MONDAY, May 15, 2006 (HealthDay News) -- Scientists say they've developed the first mouse model of human head and neck squamous cell cancers -- a feat that should greatly enhance research against these killer malignancies.
"This is the first animal model that mimics human head and neck cancer at both the pathological and the molecular levels with 100 percent incidence," researcher Dr. Xiao-Jing Wang, head of the division of molecular biology of head and neck cancer at the Oregon Health & Science University Cancer Institute in Portland, said in a prepared statement.
"This model will provide a valuable tool to screen for novel therapeutic and preventive approaches for this often deadly cancer," she said.
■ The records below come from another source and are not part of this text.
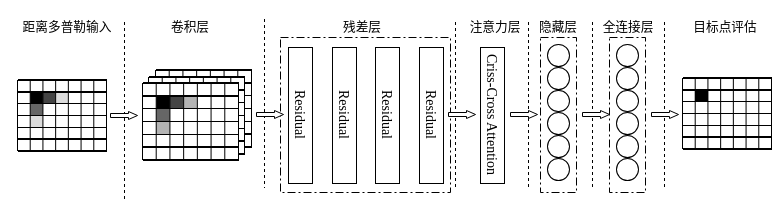
<!DOCTYPE html>
<html lang="zh-CN">
<head>
<meta charset="utf-8">
<title>网络结构图</title>
<style>
:root {
  --ink: #000;
  --paper: #fff;
  --cell-dark: #444;
  --cell-mid: #666;
  --cell-soft: #b4b4b4;
  --cell-pale: #dcdcdc;
}
* { box-sizing: border-box; margin: 0; padding: 0; }
body { width: 784px; height: 206px; overflow: hidden; background: var(--paper); color: var(--ink); }
.diagram { position: relative; width: 784px; height: 206px; overflow: hidden; }
.drawing { position: absolute; inset: 0; display: block; }
.stage-label {
  position: absolute; top: 17px; transform: translateX(-50%);
  font: 12.7px/18px "Noto Sans CJK SC", "Noto Sans", sans-serif; white-space: nowrap;
}
.residual-group {
  position: absolute; left: 280px; top: 37px; width: 171px; height: 156px;
  padding: 10px 7px 9px 8px; display: flex; justify-content: space-between;
}
.bar {
  width: 25px; height: 137px; border: 1px solid var(--ink); background: var(--paper);
  display: flex; align-items: center; justify-content: center;
  font: 14px/23px "Liberation Serif", serif; writing-mode: vertical-rl; white-space: nowrap;
}
.bar span { position: relative; left: -1px; top: -1px; }
.attention { position: absolute; left: 480px; top: 47px; }
.neurons {
  position: absolute; top: 37px; width: 37px; height: 156px; padding: 7px 0 12px;
  display: flex; flex-direction: column; align-items: center; justify-content: space-between;
}
.neurons i { width: 23px; height: 23px; border: 1px solid var(--ink); border-radius: 50%; background: var(--paper); }
.hidden-layer { left: 540px; }
.dense-layer { left: 609px; }
.separators { stroke: var(--ink); stroke-dasharray: 3 3; }
.frames { fill: none; stroke: var(--ink); stroke-dasharray: 8 3 2 3; }
.arrows { fill: var(--paper); stroke: var(--ink); }
.grid-lines { fill: none; stroke: var(--ink); }
.dark { fill: var(--cell-dark); }
.mid { fill: var(--cell-mid); }
.soft { fill: var(--cell-soft); }
.pale { fill: var(--cell-pale); }
</style>
</head>
<body>
<main class="diagram">
  <svg class="drawing" width="784" height="206" viewBox="0 0 784 206" aria-hidden="true">
    <defs>
      <symbol id="matrix" viewBox="0 0 7 6" preserveAspectRatio="none" overflow="visible">
        <g class="grid-lines" shape-rendering="crispEdges">
          <path vector-effect="non-scaling-stroke" stroke-width="1" d="M0 0V6M1 0V6M2 0V6M3 0V6M4 0V6M5 0V6M6 0V6M7 0V6"/>
          <path vector-effect="non-scaling-stroke" stroke-width="1.6" d="M0 0H7M0 1H7M0 2H7M0 3H7M0 4H7M0 5H7M0 6H7"/>
        </g>
      </symbol>
      <symbol id="response" viewBox="0 0 7 6" preserveAspectRatio="none">
        <rect x="1" y="1" width="1" height="1"/>
        <rect class="dark" x="2" y="1" width="1" height="1"/>
        <rect class="mid" x="1" y="2" width="1" height="1"/>
      </symbol>
    </defs>

    <g class="separators">
      <path d="M124.500 22V200M264.500 19V188M455.500 22V188M528.500 22V190M592.500 22V188M664.500 22V188"/>
    </g>

    <g id="input-map">
      <use href="#response" x="17.500" y="80" width="89" height="71"/>
      <rect class="pale" x="56" y="92" width="12" height="12"/>
      <rect class="pale" x="30" y="115" width="13" height="12"/>
      <use href="#matrix" x="17.500" y="80" width="89" height="71"/>
    </g>

    <g id="convolution-maps" fill="#fff">
      <rect x="155" y="70" width="97" height="77"/>
      <use href="#matrix" x="155.500" y="70" width="96" height="77"/>
      <rect x="148" y="77" width="97" height="77"/>
      <use href="#matrix" x="148.500" y="77" width="96" height="77"/>
      <rect x="142" y="83" width="97" height="77"/>
      <g fill="#000">
        <use href="#response" x="142.500" y="83" width="96" height="77"/>
        <rect class="soft" x="184" y="96" width="13" height="13"/>
        <rect class="soft" x="156" y="122" width="14" height="12"/>
      </g>
      <use href="#matrix" x="142.500" y="83" width="96" height="77"/>
    </g>

    <g id="target-map">
      <rect x="695" y="90" width="13" height="12"/>
      <use href="#matrix" x="682.500" y="78" width="89" height="71"/>
    </g>

    <g class="frames">
      <rect x="280.500" y="37.500" width="170" height="155"/>
      <rect x="540.500" y="37.500" width="36" height="155"/>
      <rect x="609.500" y="37.500" width="36" height="155"/>
    </g>
  </svg>

  <span class="stage-label" style="left:67px">距离多普勒输入</span>
  <span class="stage-label" style="left:190px">卷积层</span>
  <span class="stage-label" style="left:362px">残差层</span>
  <span class="stage-label" style="left:495px">注意力层</span>
  <span class="stage-label" style="left:558px">隐藏层</span>
  <span class="stage-label" style="left:628px">全连接层</span>
  <span class="stage-label" style="left:725px">目标点评估</span>

  <section class="residual-group">
    <div class="bar"><span>Residual</span></div>
    <div class="bar"><span>Residual</span></div>
    <div class="bar"><span>Residual</span></div>
    <div class="bar"><span>Residual</span></div>
  </section>
  <div class="bar attention"><span>Criss-Cross Attention</span></div>
  <div class="neurons hidden-layer"><i></i><i></i><i></i><i></i><i></i><i></i></div>
  <div class="neurons dense-layer"><i></i><i></i><i></i><i></i><i></i><i></i></div>

  <svg class="drawing" width="784" height="206" viewBox="0 0 784 206" aria-hidden="true">
    <defs>
      <path id="arrow" d="M0 -2H18V-4L27 0L18 4V2H0Z"/>
    </defs>
    <g class="arrows">
      <use href="#arrow" x="110.500" y="115.500"/>
      <use href="#arrow" x="256.500" y="114.500"/>
      <use href="#arrow" x="448.500" y="114.500"/>
      <use href="#arrow" x="510.500" y="114.500"/>
      <use href="#arrow" x="582.500" y="114.500"/>
      <use href="#arrow" x="651.500" y="114.500"/>
    </g>
  </svg>
</main>
</body>
</html>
"Head and neck lesions developed from this mouse model have many molecular alternations similar to those found in head and neck squamous cell cancers (HNSCC) patients. Additionally, we have identified several new biomarkers that data suggest may be good targets for HNSCC therapy" Wang said.
The research appears in the May 15 issue of Genes & Development.
HNSCC is the sixth most common cancer in the United States. Fewer than 50 percent of patients survive beyond five years, a rate that hasn't changed in the past 20 years. HNSCC patients are often resistant to routine chemotherapy and radiation therapy. Survivors often suffer poor quality of life because the location of the cancer often destroys structures critical to speaking, breathing, and swallowing.
The U.S. National Cancer Institute has more about head and neck cancer.